Iran’s mining sector is potentially incredibly lucrative for international businesses. Yet, severe challenges remain. Below, A2 assesses the risks.
With around 37 billion tons of proven reserves, and 57 billion tons of probable reserves, Iran has the potential to be one of the world’s premier extractives production countries. Foreign investment has previously been constrained due to the raft of nuclear-related sanctions implemented by the United Nations and the United States. However, Iran’s gradual re-integration into global markets following the Joint Comprehensive Plan of Action (JCPOA) has opened the door for international investment in this potentially lucrative industry.
Iran’s reserves are not only substantial, they are diverse: minerals and metals found in substantial quantities within Iran range from copper to industrial ore to diamonds. Furthermore, Iran is strategically placed in the centre of Asia, and has large deep-water ports situated on the northern shores of the Gulf. It is, therefore, perfectly placed to export minerals and metals both east and west.
Following the relaxation of nuclear-related sanctions, Iranian officials have aggressively pushed for foreign investment. Over the past month, senior Iranian politicians have said that the government is taking steps to encourage international businesses to invest in Iran, such as by the creation of a standard contract template based on the newly implemented Iran Petroleum Contract (IPC), which was created by the oil ministry to encourage investment in the energy sector. Although little concrete information has emerged, such positive signals from Tehran indicate that foreign companies will find a willing partner in the Iranian state when it comes to developing mining infrastructure.
However, companies seeking to develop commercial mining operations in Iran will face a variety of challenges related to political risk, security risk and a poorly developed health-and-safety (HSE) culture.

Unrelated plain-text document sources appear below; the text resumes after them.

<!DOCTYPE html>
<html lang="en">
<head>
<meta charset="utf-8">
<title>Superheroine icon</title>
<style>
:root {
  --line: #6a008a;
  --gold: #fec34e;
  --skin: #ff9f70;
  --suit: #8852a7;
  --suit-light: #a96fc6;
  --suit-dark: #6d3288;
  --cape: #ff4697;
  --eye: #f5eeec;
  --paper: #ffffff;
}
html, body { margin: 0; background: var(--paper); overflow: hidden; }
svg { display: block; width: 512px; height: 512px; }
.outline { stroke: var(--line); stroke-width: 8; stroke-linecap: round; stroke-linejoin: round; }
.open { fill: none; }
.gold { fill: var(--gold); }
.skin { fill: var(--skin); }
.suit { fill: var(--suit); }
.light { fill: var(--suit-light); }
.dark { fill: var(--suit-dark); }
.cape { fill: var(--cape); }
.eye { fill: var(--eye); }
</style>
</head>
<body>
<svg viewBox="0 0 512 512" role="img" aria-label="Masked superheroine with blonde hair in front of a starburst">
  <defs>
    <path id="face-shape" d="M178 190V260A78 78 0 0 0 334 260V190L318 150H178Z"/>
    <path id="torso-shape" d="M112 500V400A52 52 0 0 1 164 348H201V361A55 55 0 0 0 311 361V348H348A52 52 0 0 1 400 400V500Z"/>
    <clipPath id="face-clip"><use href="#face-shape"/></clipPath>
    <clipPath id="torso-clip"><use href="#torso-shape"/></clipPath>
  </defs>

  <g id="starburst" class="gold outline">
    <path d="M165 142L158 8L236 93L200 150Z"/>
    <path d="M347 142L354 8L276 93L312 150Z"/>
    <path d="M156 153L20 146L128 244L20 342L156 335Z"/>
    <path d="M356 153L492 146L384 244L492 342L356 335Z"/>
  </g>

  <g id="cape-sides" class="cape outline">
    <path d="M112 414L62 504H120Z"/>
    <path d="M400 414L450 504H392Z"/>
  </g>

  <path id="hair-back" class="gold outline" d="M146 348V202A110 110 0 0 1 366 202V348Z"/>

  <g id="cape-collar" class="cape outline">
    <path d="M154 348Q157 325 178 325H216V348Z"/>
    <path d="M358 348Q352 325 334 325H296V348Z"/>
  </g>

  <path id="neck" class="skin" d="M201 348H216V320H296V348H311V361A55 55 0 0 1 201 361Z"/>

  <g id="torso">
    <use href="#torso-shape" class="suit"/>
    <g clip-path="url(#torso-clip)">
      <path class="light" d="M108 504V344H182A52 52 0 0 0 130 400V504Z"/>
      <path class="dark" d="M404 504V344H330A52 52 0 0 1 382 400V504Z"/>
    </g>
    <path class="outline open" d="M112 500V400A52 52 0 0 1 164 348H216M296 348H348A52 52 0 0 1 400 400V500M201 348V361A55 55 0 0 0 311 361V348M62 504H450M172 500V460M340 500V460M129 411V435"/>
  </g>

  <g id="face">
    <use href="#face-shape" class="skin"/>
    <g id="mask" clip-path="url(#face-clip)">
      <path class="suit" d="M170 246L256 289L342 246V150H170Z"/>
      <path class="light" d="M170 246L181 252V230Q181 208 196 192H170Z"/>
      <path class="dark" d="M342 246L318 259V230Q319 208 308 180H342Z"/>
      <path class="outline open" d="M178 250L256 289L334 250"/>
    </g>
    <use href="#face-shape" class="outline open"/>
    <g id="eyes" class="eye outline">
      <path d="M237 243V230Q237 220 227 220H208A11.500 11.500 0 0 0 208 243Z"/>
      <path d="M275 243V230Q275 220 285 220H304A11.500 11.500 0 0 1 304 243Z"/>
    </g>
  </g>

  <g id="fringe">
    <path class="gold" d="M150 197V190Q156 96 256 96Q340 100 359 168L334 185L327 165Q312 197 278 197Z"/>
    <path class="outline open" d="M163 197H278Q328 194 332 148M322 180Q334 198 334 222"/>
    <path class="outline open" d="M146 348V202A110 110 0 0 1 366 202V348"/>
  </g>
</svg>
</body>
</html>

Businesses will have to negotiate the risk of the U.S. administration under President Donald J. Trump reneging on its treaty commitments under JCPOA, and avoid provoking the economically powerful parallel military force, the Islamic Revolutionary Guard Corps (IRGC). Robust risk-management procedures should be in place to mitigate these threats to within acceptable parameters.
Mining disasters are common in Iran, and HSE standards are far below Western norms. For example, on 3 May 2017 a methane gas explosion occurred at the Zemestan-Yurt mine, located in the north-eastern Golestan province. At least 43 people died in the blast, and workers explicitly blamed poor safety standards and a lack of advanced mechanisation systems for the disaster.

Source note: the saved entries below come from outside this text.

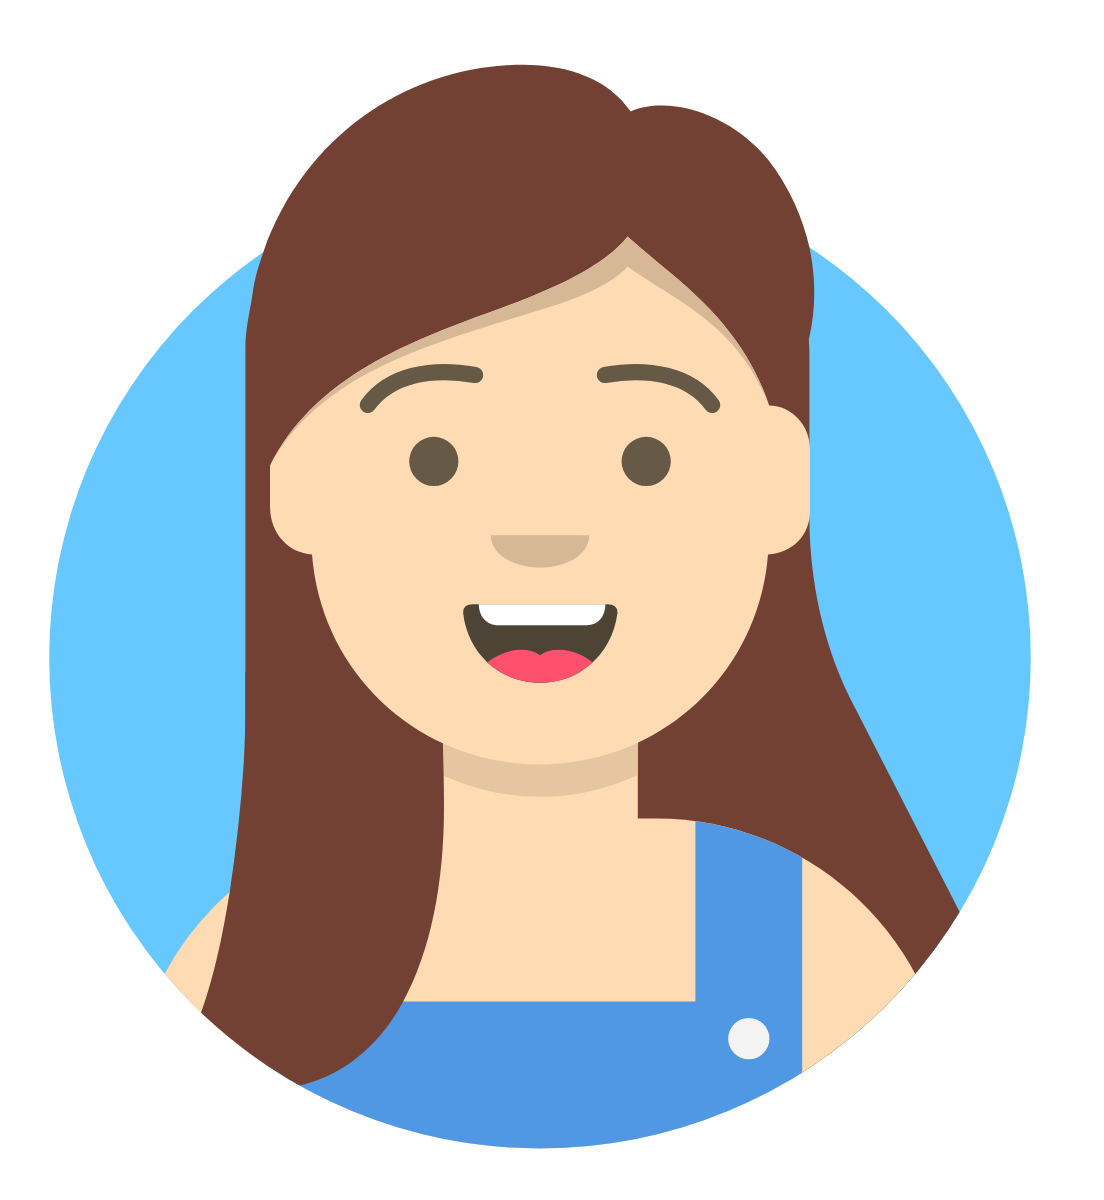
<!DOCTYPE html>
<html lang="en">
<head>
<meta charset="utf-8">
<title>Avatar of a smiling girl</title>
<style>
  :root {
    --paper: #ffffff;
    --sky: #66c8ff;
    --hair: #734133;
    --skin: #ffdbb3;
    --skin-shade: #d6b896;
    --neck-shade: #e6c5a1;
    --denim: #5098e3;
    --button: #f3f3f3;
    --feature: #665a47;
    --mouth: #4d4436;
    --tongue: #ff506e;
  }
  html, body { margin: 0; width: 1104px; height: 1200px; overflow: hidden; background: var(--paper); }
  .avatar { display: block; width: 1104px; height: 1200px; }
  .sky { fill: var(--sky); }
  .hair { fill: var(--hair); }
  .skin { fill: var(--skin); }
  .skin-shade { fill: var(--skin-shade); }
  .neck-shade { fill: var(--neck-shade); }
  .denim { fill: var(--denim); }
  .button { fill: var(--button); }
  .eye { fill: var(--feature); }
  .brow { fill: none; stroke: var(--feature); stroke-width: 13.5; stroke-linecap: round; }
  .mouth { fill: var(--mouth); }
  .teeth { fill: var(--paper); }
  .tongue { fill: var(--tongue); }
</style>
</head>
<body>
<svg class="avatar" viewBox="0 0 920 1000" role="img" aria-label="Smiling girl with long brown hair and blue dungarees in a round blue badge">
  <defs>
    <clipPath id="badge-clip">
      <path d="M41 548V0H859V548A409 409 0 0 1 41 548Z"/>
    </clipPath>
    <path id="shoulders" d="M353 682H547C640 682 722 735 763 812L790 1000H110L137 812C178 735 260 682 353 682Z"/>
    <clipPath id="shoulders-clip"><use href="#shoulders"/></clipPath>
    <clipPath id="neck-clip"><rect x="369" y="560" width="162.500" height="130"/></clipPath>
    <path id="mouth-shape" d="M394 503.500H506Q515 503.500 514.500 511C510 546 482 569 450 569C418 569 390 546 386 511Q385.500 503.500 394 503.500Z"/>
    <clipPath id="mouth-clip"><use href="#mouth-shape"/></clipPath>
    <path id="brow" d="M306.500 337.500C325 312 360 306 396 312.500"/>
  </defs>

  <circle class="sky" cx="450" cy="548" r="409"/>

  <g clip-path="url(#badge-clip)">
    <path id="hair-back" class="hair" d="M204.500 290C204.500 272 209 257 211 241C213 229 216 220 219.500 210C255 109 345 54 436 54C475 54 508 67 525.500 93C533 89.500 542 88 552 88C583 88 618 106 640 133C658 156 669 182 674.500 206C680 232 680 258 674 283Q674.500 289 674.500 296V430C674.500 484 686 536 708 581L830 819V900H440V620H204.500Z"/>

    <g id="body">
      <use class="skin" href="#shoulders"/>
      <rect class="skin" x="369" y="560" width="162.500" height="130"/>
      <circle class="neck-shade" cx="450" cy="474" r="190" clip-path="url(#neck-clip)"/>
      <g id="dungarees" clip-path="url(#shoulders-clip)">
        <path class="denim" d="M220 834.500H579.500V670H668.500V1000H220Z"/>
        <circle class="button" cx="624" cy="865.500" r="17.200"/>
      </g>
    </g>

    <path id="hair-front-lock" class="hair" d="M204.500 560V590C204.500 640 199 692 191.500 743C186 777 179 812 167.500 844L200 910L248 905C285 897 316 872 336 834.500C359 792 370 736 370 672C370 653 369.500 636 369 618L320 540Z"/>
  </g>

  <g id="head">
    <path class="skin" d="M225 388C260 318 334 287 403 262C448 246 500 226 523 197C561 232 616 264 641 338C660 338 675 355 675 374V426C675 446 660 461 640 462C632 563 549 637 450 637C351 637 268 563 260 462C240 461 225 444 225 422Z"/>
    <path id="fringe-shadow" class="skin-shade" d="M225 388C260 318 334 287 403 262C448 246 500 226 523 197C561 232 616 264 641 338C614 269 563 251 523 222C500 247 451 257 403 273C334 295 262 321 225 388Z"/>

    <use class="brow" href="#brow"/>
    <use class="brow" href="#brow" transform="matrix(-1 0 0 1 900 0)"/>
    <circle class="eye" cx="361.500" cy="384.500" r="20.500"/>
    <circle class="eye" cx="538.500" cy="384.500" r="20.500"/>

    <path id="nose" class="skin-shade" d="M409 446H491C491 462 472 473 450 473C428 473 409 462 409 446Z"/>

    <use class="mouth" href="#mouth-shape"/>
    <path class="teeth" d="M399 503.500H504.500C504.500 514 498 521 489 521H415C406 521 399 514 399 503.500Z"/>
    <path class="tongue" clip-path="url(#mouth-clip)" d="M400 558C414 542 437 537 450 546C463 537 486 542 500 558V575H400Z"/>
  </g>
</svg>
</body>
</html>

“Companies seeking to develop commercial mining operations in Iran will face a variety of challenges”
Given that mining is an intrinsically hazardous business, deficiencies in the bureaucratic, cultural and practical implementation of HSE policies should concern managers considering developing mining operations within Iran. Iran-based workers, particularly those drawn from its large Afghan migrant population, tend not to be insured.
The risk HSE represents to business is particularly severe because Iranian regulatory frameworks surrounding occupational health are reasonably advanced, albeit poorly enforced. This means companies could find themselves liable for HSE breaches under Iranian law, and in the event of an incident, Iranian authorities will likely seek to deflect domestic political pressure by scapegoating foreign commercial entities.
Companies can mitigate this risk by placing HSE policy at the heart of their commercial planning and operations. Robust HSE policies should be in place, focusing both on physical safety standards, working hours and general conditions, and proper monitoring and control mechanisms so incidents or near-incidents can be rapidly flagged to the relevant managerial authority.
Secondly, managers should also prioritise briefing and training local personnel on the importance of best-practices with respect to HSE. Procedures and policy are only robust if they are followed and enforced, and a lack of cultural awareness in Iran over the importance of HSE means that managers must consider how to effectively communicate HSE requirements and obligations to local staff.
This could be facilitated, for example, by ensuring that training staff are composed of both international experts and local agents. Increased awareness and recognition of the importance of HSE will lead to self-enforcement, something which is particularly crucial given the practical difficulties of emplacing monitoring systems within mining facilities. A2 notes that local workers might not necessarily speak English, and HSE documentation should be available in English, Farsi and any other languages spoken by a large segment of the facility workforce.